● **WORK REQUIRED**: Search the records for the string "dark", and show each line where it appears.

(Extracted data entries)
■ ■ ■ ■ ■

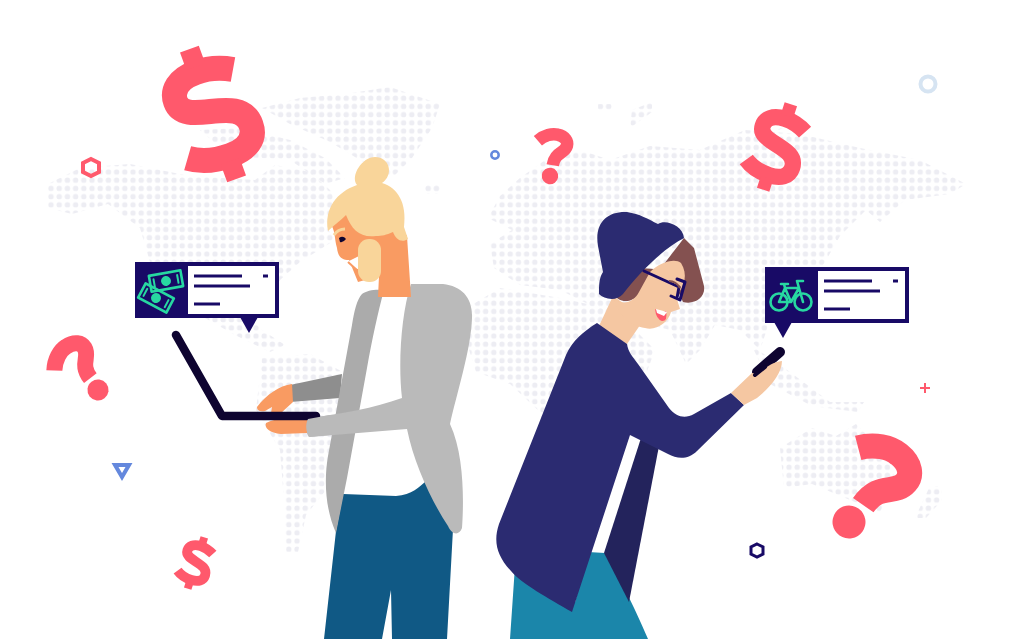
<!DOCTYPE html>
<html lang="en">
<head>
<meta charset="utf-8">
<title>Buyer and seller online</title>
<style>
:root {
  --paper: #fff;
  --dot: #ededf3;
  --coral: #ff596c;
  --indigo: #180a66;
  --ink: #0e0430;
  --mint: #27d8a1;
  --blue: #6488dd;
  --ice: #d6e4f2;
  --blond: #f9d59a;
  --tan: #f99b62;
  --peach: #f5c7a2;
  --brown: #845150;
  --grey: #bababa;
  --grey-mid: #ababab;
  --grey-dark: #8e8e8e;
  --denim: #105985;
  --coat: #2b2b71;
  --coat-dark: #23235c;
  --teal: #1b86aa;
}
html, body { margin: 0; background: var(--paper); overflow: hidden; }
.scene { display: block; width: 1018px; height: 639px; }
.sign { color: var(--coral); }
.stroke { fill: none; stroke: currentColor; }
.round { stroke-linecap: round; stroke-linejoin: round; }
.card-line { stroke: var(--indigo); stroke-width: 3; }
.icon { fill: none; stroke: var(--mint); stroke-width: 2.6; stroke-linejoin: round; stroke-linecap: round; }
</style>
</head>
<body>
<svg class="scene" viewBox="0 0 1018 639" role="img" aria-label="A man with a laptop and a woman with a phone trading online, surrounded by dollar signs and question marks">
  <defs>
    <pattern id="map-dots" x="47" y="86" width="8.2" height="8.2" patternUnits="userSpaceOnUse">
      <circle cx="4" cy="4" r="2.7" fill="var(--dot)"/>
    </pattern>
    <g id="dollar">
      <path class="stroke" stroke-width="25" d="M34-35C22-42 9-45-2-45C-21-45-31-36-31-24C-31 4 32-11 32 23C32 38 20 45 2 45C-14 45-28 41-39 33"/>
      <path fill="currentColor" d="M-10-69H10V-50H-10ZM-10 50H10V69H-10Z"/>
    </g>
    <g id="question">
      <path class="stroke" stroke-width="25" d="M-35-66C-24-79-9-85 2-84C18-83 25-74 24-65C22-48 2-50 2-22"/>
      <circle r="16.5" fill="currentColor"/>
    </g>
    <g id="listing-card">
      <rect x="2" y="2" width="140" height="52" fill="var(--paper)" stroke="var(--indigo)" stroke-width="4"/>
      <rect width="53" height="56" fill="var(--indigo)"/>
      <path class="card-line" d="M59 14H107M128 14H133M59 24H115M59 42H85"/>
    </g>
    <g id="banknote">
      <rect x="-16" y="-8" width="32" height="16"/>
      <circle r="5" fill="var(--mint)" stroke="none"/>
      <path d="M-12-4V4M12-4V4" stroke-width="2"/>
    </g>
  </defs>

  <g id="world-map" fill="url(#map-dots)">
    <path d="M48 184L80 168L130 164L190 176L255 180L275 165L310 172L330 190L340 210L325 225L335 240L300 262L280 280L272 300L250 318L262 330L285 345L270 352L235 335L205 318L175 290L150 262L140 228L108 204L72 214L48 208Z"/>
    <path d="M262 108L300 98L345 94L390 87L440 104L432 128L412 158L392 178L360 160L330 142L290 124Z"/>
    <path d="M200 130L240 128L290 140L325 158L345 178L325 184L290 160L230 156Z"/>
    <path d="M425 184H441V194H425Z"/>
    <path d="M262 358L310 354L350 376L372 398L362 430L340 452L326 490L306 515L298 552H286L284 500L280 450L256 410Z"/>
    <path d="M488 218L500 196L520 178L548 158L580 150L610 160L650 146L700 150L745 130L800 134L860 148L920 160L966 184L950 194L905 200L880 222L866 210L840 236L825 262L805 290L790 318L770 320L760 350L740 330L715 325L700 350L686 364L670 330L640 322L600 310L560 290L520 285L494 268L490 244L512 230Z"/>
    <path d="M598 104H612V110H598ZM632 110L652 102V112L630 128ZM760 110L800 122L778 130Z"/>
    <path d="M470 306L500 288L560 298L615 310L655 350L640 390L622 430L606 480L575 500L550 468L540 412L510 384L476 372L466 340Z"/>
    <path d="M752 346L790 372L830 402L864 402L858 412L812 406L770 384Z"/>
    <path d="M780 448L812 428L836 436L856 424L884 452L896 480L880 512L850 500L812 484L784 488Z"/>
    <path d="M930 486H942V500L926 518H915Z"/>
  </g>

  <g id="signs" class="sign">
    <use href="#dollar" transform="translate(213 114) rotate(-20)"/>
    <use href="#dollar" transform="translate(777 147) rotate(18) scale(.65)"/>
    <use href="#dollar" transform="translate(196 563) rotate(18) scale(.39)"/>
    <use href="#question" transform="translate(550 176) rotate(9) scale(.5)"/>
    <use href="#question" transform="translate(98 390) rotate(-38) scale(.64)"/>
    <use href="#question" transform="translate(849 522) rotate(35)"/>
  </g>

  <g id="accents" fill="none" stroke-width="4">
    <path d="M91 159L99 163V172L91 176L83 172V163Z" stroke="var(--coral)"/>
    <path d="M757 544L763 547V554L757 557L751 554V547Z" stroke="var(--indigo)" stroke-width="3"/>
    <circle cx="928" cy="84" r="7.5" stroke="var(--ice)"/>
    <circle cx="495" cy="155" r="3.7" stroke="var(--blue)" stroke-width="2.5"/>
    <path d="M115 465H129L122 477Z" stroke="var(--blue)"/>
    <path d="M920 388H930M925 383V393" stroke="var(--coral)" stroke-width="2"/>
  </g>

  <g id="money-card">
    <path d="M240 317H258L249 333Z" fill="var(--indigo)"/>
    <use href="#listing-card" x="135" y="262"/>
    <g class="icon">
      <use href="#banknote" transform="translate(166 281) rotate(-10)"/>
      <use href="#banknote" transform="translate(156 298) rotate(28)"/>
    </g>
  </g>

  <g id="bicycle-card">
    <path d="M774 322H792L783 338Z" fill="var(--indigo)"/>
    <use href="#listing-card" x="765" y="267"/>
    <g class="icon">
      <circle cx="779" cy="302" r="8.5"/>
      <circle cx="803" cy="302" r="8.5"/>
      <path d="M779 302L785 288L791 302H779M785 288H799L791 302M803 302L797 281H803M781 284H788M785 288L784 284"/>
    </g>
  </g>

  <g id="man">
    <path id="far-sleeve" d="M290 385L342 374L340 398L290 402Z" fill="var(--grey-dark)"/>
    <path id="far-hand" d="M292 384C279 386 267 394 257 407C257 411 261 412 265 411L272 407L271 413H281L293 402Z" fill="var(--tan)"/>
    <path id="man-shirt" d="M375 290L414 284L432 484L418 500H336L350 400Z" fill="var(--paper)"/>
    <path id="trousers" d="M343 494L396 496C412 495 420 486 425 482L453 529L447 639H392L391 590L382 639H324L336 531Z" fill="var(--denim)"/>
    <path id="jacket-left" d="M362 294C367 290 376 289 384 290C378 312 372 340 367 368L347 478L336 533C325 508 324 480 328 456L352 325C354 312 357 299 362 294Z" fill="var(--grey-mid)"/>
    <path id="jacket-right" d="M411 284H443C462 286 473 298 472 318C471 350 456 396 450 424C464 454 464 500 462 528C459 536 452 535 448 526C432 502 414 464 407 429L309 437C305 431 305 424 308 418C342 414 374 408 402 398C398 364 401 314 411 284Z" fill="var(--grey)"/>
    <path id="near-hand" d="M308 418C290 421 276 417 266 423C264 428 270 433 281 434L307 433Z" fill="var(--tan)"/>
    <path id="man-face" d="M346 208L329 222C336 230 334 238 337 248C338 256 341 260 349 260L358 282L379 276L378 297H411L407 236L385 205Z" fill="var(--tan)"/>
    <path id="man-smile" d="M349 261L359 256V269Q352 270 349 261Z" fill="var(--paper)"/>
    <path d="M348 262L358 271" stroke="var(--tan)" stroke-width="2"/>
    <path id="man-hair" d="M357 185C350 176 362 157 375 157C390 157 394 175 382 183C398 188 407 203 404 227L408 239C402 243 396 240 393 232C386 235 382 236 376 236C360 238 352 230 346 215C339 222 333 226 328 231C324 208 337 192 357 185Z" fill="var(--blond)"/>
    <rect id="beard" x="358" y="239" width="23" height="43" rx="11" fill="var(--blond)"/>
    <path d="M334 235Q338 229 345 229" class="stroke" color="var(--blond)" stroke-width="3"/>
    <path id="man-eye" d="M339 238Q343 235 346 239Q343 243 340 242Z" fill="var(--ink)"/>
  </g>

  <path id="laptop" class="stroke round" color="var(--ink)" stroke-width="8.5" d="M176 335L222 416H316"/>
  <path id="laptop-cuff" d="M308 419L330 415V435L309 437C306 431 305 425 308 419Z" fill="var(--grey)"/>

  <g id="woman">
    <path id="leggings" d="M515 566L575 602L590 548L604 552C616 570 634 606 648 639H510Z" fill="var(--teal)"/>
    <path id="woman-shirt" d="M628 430L643 438L605 553L588 552Z" fill="var(--paper)"/>
    <path id="coat-lining" d="M641 438L659 446L629 602L604 553Z" fill="var(--coat-dark)"/>
    <path id="neck" d="M613 296L599 326L627 344L645 318Z" fill="var(--peach)"/>
    <path id="coat" d="M597 323L627 344C628 352 633 357 638 364L669 408C676 417 685 419 694 414L731 393L744 405L697 451C688 460 677 459 668 454L630 435L572 612C548 598 522 584 511 571C497 556 493 542 499 524L566 355C572 341 584 331 597 323Z" fill="var(--coat)"/>
    <path id="phone" class="stroke round" color="var(--ink)" stroke-width="10" d="M757 372L780 352"/>
    <path id="woman-hand" d="M731 393L752 373C760 376 768 362 782 361C782 373 770 388 757 398L744 405Z" fill="var(--peach)"/>
    <path d="M755 375L765 367" class="stroke round" color="var(--ink)" stroke-width="4"/>
    <path id="woman-hair" d="M612 292C620 306 634 302 642 292L664 264L684 238L694 248L704 286C706 298 694 305 683 302L668 270L640 268Z" fill="var(--brown)"/>
    <path id="woman-face" d="M613 297C622 307 634 302 639 292L650 272C660 262 675 258 681 263C688 274 685 286 676 296L680 309L671 312C668 323 656 331 645 328C630 326 618 316 613 297Z" fill="var(--peach)"/>
    <path id="beanie" d="M598 246C594 222 608 211 627 212C640 214 648 219 658 224C666 219 683 226 684 238C664 248 640 272 623 294C616 302 604 299 599 294C599 285 599 278 603 272Z" fill="var(--coat)"/>
    <path id="glasses" class="stroke round" color="var(--indigo)" stroke-width="3" d="M644 271L679 287M671 296L680 300L685 282L677 279M679 287L677 298"/>
    <path d="M669 281Q676 281 680 288" class="stroke" color="var(--brown)" stroke-width="2"/>
    <path id="woman-smile" d="M655 309Q660 313 666 311Q668 321 662 321Q656 319 655 309Z" fill="var(--coral)"/>
    <path d="M656 309L667 312L664 316L657 313Z" fill="var(--paper)"/>
  </g>
</svg>
</body>
</html>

■ ■ ■ ■ ■

● **WRITTEN REPLY**:
  --grey-dark: #8e8e8e;
  --coat-dark: #23235c;
    <path id="far-sleeve" d="M290 385L342 374L340 398L290 402Z" fill="var(--grey-dark)"/>
    <path id="coat-lining" d="M641 438L659 446L629 602L604 553Z" fill="var(--coat-dark)"/>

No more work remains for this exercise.